What’s the easiest way to teach a robot arm to stack blocks? That’s the nuanced question to which researchers at Google parent company Alphabet’s DeepMind sought answers during a recent study. AI solutions to the problem invariably require lots of data, which in robotics can be tough to come by. But even assuming there’s enough data to train a machine learning model, it’s nearly useless without human annotation.
The DeepMind scientists found a way to make it work, though, thanks to a system that learns from observation in a simulated environment (MuJoCo) and transfers its learnings to the real world. In a preprint paper detailing their research, they claim their approach can direct a vision-based agent to stack cubes with only five hours of robot data for adaptation.
The work follows on the heels of a related paper from OpenAI last week, which investigated methods of transferring skills from agents in simulation to a real-world robot in order to solve a Rubik’s cube task. Unlike that study, however, which employed a sophisticated robotic hand for object manipulation, the DeepMind team sources a basic Sawyer grasping arm.
The team proposes a two-step procedure for adaptation. In the first, a simulated environment is used to learn a policy that solves the cube-stacking task with synthetic images and proprioception (awareness of the position and movement). Two agents — a state-based agent with access to the simulator state and a vision-based agent that uses raw pixel observations — train simultaneously, with the state-based agent providing data for reinforcement learning of the vision-based agent.
In the second step, unlabeled real image sequences help to adapt the state representation to the real domain, providing a common objective that applies in both simulation and reality. The researchers say it mitigates the negative effects of the gap between simulation and the real robot by leveraging unlabeled data collected by the simulation-trained agent.
In experiments, the researchers report that their “sim-to-real” transfer learning method yielded a “clear improvement” over domain randomization and other self-supervised adaptation techniques. On average, it successfully stacked the cube 62% of the time — far better than the baseline’s 12% success rate.

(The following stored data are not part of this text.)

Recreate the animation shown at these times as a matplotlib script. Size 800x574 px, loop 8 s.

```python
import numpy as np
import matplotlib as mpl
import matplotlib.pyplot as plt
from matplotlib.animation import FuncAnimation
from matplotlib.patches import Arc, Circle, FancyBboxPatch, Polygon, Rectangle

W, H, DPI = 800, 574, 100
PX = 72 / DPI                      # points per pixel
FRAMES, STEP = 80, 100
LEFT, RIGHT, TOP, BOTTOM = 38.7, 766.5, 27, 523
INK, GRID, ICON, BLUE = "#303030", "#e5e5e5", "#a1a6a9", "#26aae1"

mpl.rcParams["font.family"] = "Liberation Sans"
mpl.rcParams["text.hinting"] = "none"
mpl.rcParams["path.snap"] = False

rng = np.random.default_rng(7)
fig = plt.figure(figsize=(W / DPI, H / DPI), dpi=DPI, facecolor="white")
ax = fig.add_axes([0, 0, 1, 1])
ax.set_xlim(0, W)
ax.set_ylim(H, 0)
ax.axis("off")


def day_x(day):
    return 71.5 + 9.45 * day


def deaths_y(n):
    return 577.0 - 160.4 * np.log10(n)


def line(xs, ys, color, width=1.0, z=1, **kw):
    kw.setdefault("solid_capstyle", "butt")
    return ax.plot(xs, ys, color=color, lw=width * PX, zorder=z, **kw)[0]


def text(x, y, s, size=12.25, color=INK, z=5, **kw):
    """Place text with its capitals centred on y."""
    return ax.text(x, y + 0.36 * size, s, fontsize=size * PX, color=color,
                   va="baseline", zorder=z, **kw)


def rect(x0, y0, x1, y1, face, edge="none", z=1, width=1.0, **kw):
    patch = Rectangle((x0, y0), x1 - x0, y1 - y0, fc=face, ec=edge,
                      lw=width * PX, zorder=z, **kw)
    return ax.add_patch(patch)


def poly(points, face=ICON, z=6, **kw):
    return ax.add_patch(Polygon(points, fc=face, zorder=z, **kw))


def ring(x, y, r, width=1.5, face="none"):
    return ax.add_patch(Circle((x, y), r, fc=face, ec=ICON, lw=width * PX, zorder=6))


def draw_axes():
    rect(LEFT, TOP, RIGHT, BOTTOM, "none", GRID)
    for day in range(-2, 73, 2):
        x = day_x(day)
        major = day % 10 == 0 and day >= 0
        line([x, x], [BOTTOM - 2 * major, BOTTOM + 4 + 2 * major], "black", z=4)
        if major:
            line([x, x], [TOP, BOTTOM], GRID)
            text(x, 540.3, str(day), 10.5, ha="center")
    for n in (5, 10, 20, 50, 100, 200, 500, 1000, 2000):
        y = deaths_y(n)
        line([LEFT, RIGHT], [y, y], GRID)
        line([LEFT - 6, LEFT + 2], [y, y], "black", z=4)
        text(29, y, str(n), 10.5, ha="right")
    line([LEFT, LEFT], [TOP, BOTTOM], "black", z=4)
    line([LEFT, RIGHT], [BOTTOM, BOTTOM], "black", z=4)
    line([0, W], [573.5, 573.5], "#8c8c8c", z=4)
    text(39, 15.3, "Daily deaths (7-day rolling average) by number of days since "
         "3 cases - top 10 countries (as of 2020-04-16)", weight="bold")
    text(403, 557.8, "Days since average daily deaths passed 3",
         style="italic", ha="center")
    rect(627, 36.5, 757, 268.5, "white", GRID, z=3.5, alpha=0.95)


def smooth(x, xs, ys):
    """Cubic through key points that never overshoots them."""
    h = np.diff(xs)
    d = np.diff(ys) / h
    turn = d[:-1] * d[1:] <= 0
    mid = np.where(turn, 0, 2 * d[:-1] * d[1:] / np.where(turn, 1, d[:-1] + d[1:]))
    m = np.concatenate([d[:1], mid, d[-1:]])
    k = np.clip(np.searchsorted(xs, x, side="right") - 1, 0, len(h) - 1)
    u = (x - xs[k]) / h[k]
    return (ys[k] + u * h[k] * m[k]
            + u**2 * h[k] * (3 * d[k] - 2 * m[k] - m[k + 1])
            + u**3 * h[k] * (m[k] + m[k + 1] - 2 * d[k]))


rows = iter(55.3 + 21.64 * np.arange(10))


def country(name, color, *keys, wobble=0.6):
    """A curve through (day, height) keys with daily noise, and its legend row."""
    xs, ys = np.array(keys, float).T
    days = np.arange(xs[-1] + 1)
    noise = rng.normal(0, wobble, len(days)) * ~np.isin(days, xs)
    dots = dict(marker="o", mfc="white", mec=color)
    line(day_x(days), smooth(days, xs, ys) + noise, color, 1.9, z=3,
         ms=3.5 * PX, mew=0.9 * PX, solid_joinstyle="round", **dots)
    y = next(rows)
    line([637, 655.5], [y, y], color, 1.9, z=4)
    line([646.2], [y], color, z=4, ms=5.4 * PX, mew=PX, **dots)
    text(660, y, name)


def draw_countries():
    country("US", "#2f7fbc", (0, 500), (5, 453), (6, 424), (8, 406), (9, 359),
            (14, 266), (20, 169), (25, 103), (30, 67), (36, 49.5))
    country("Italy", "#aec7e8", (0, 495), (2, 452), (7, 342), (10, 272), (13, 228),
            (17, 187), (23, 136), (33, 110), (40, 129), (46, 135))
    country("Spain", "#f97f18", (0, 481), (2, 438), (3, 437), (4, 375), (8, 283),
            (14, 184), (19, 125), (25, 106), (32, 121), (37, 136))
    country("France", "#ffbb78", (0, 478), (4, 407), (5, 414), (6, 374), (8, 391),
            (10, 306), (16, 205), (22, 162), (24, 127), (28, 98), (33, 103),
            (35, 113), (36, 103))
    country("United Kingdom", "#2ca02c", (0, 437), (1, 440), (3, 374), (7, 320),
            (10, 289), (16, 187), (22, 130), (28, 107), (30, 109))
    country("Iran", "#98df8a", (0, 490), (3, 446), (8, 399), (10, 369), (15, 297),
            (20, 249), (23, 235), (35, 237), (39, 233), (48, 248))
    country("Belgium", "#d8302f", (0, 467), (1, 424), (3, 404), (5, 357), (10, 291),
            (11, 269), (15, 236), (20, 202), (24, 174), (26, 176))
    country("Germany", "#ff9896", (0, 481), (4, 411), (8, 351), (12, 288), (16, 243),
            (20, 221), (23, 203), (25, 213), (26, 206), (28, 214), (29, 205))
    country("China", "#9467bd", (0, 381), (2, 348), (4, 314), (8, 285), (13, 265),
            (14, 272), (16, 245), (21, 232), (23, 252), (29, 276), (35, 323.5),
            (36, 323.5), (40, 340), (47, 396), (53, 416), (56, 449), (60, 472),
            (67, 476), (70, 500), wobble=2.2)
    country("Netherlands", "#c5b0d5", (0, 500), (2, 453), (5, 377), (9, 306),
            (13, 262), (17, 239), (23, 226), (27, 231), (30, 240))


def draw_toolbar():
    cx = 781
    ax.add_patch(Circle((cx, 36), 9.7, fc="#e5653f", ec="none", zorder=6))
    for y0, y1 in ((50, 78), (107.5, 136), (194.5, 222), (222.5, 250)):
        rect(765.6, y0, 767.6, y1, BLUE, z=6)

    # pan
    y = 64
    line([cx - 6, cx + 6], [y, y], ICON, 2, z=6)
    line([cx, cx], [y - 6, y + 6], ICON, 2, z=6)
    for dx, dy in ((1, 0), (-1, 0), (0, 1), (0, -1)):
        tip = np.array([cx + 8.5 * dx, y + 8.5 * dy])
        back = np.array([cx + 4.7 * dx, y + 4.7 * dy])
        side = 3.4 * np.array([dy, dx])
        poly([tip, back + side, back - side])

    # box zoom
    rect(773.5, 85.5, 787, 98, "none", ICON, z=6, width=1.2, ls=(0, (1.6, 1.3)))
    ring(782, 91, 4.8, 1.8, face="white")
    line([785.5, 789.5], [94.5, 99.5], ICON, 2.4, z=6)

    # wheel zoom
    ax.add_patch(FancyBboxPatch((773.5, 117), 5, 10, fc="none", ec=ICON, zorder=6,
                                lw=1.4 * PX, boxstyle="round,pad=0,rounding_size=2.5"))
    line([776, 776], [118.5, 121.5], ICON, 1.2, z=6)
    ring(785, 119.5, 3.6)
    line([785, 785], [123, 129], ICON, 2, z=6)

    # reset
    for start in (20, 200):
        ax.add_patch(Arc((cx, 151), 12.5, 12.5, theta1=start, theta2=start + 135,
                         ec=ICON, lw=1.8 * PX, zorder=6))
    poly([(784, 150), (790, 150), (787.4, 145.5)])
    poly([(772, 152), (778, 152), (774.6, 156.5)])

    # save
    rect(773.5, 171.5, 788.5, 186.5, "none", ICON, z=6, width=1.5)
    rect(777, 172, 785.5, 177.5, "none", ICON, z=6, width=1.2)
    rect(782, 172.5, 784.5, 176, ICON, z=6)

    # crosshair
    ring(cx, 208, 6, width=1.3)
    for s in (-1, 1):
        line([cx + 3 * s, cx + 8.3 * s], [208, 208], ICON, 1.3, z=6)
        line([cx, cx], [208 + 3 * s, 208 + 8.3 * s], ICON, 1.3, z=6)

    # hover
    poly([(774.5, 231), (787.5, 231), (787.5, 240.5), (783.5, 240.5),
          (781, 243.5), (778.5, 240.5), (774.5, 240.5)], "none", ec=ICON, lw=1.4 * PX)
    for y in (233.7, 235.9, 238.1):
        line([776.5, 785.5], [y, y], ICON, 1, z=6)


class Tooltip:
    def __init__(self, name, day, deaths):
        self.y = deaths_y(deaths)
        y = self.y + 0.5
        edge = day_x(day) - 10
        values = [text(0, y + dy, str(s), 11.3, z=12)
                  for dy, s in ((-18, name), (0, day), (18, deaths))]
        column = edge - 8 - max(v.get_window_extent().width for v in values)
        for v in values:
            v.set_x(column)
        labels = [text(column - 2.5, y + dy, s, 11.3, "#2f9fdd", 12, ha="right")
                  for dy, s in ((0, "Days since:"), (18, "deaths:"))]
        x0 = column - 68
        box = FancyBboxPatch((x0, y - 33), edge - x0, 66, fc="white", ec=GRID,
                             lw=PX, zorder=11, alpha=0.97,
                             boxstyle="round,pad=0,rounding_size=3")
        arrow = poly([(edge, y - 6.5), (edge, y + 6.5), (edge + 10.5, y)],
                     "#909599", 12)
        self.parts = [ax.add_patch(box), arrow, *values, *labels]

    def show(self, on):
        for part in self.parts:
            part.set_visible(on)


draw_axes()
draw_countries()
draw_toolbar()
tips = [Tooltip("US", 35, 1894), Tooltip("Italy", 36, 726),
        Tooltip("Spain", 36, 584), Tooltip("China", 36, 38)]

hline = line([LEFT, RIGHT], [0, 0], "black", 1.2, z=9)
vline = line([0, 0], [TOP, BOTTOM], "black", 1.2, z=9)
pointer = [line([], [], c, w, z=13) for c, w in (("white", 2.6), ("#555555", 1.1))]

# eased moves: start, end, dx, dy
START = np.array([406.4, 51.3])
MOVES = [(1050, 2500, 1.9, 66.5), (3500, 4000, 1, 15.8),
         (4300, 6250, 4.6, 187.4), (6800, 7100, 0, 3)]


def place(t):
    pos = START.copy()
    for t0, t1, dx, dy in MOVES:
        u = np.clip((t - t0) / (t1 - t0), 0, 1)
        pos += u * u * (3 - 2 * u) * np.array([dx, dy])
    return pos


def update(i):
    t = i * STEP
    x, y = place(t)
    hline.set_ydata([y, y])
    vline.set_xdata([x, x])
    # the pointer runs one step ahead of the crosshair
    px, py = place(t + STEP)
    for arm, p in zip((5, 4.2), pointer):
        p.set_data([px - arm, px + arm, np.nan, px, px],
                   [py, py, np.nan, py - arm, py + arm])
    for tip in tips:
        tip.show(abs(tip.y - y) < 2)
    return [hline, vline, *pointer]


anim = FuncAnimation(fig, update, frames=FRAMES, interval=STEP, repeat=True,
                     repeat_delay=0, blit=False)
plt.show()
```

“Our agent interacts with the real world from vision which makes our method applicable to a large set of manipulation tasks,” wrote the coauthors of the paper. “The cube stacking task emphasizes the generality of our approach for long horizon manipulation tasks. Most importantly, [it’s] able to make better use of the available unlabeled real world data resulting in higher stacking performance.”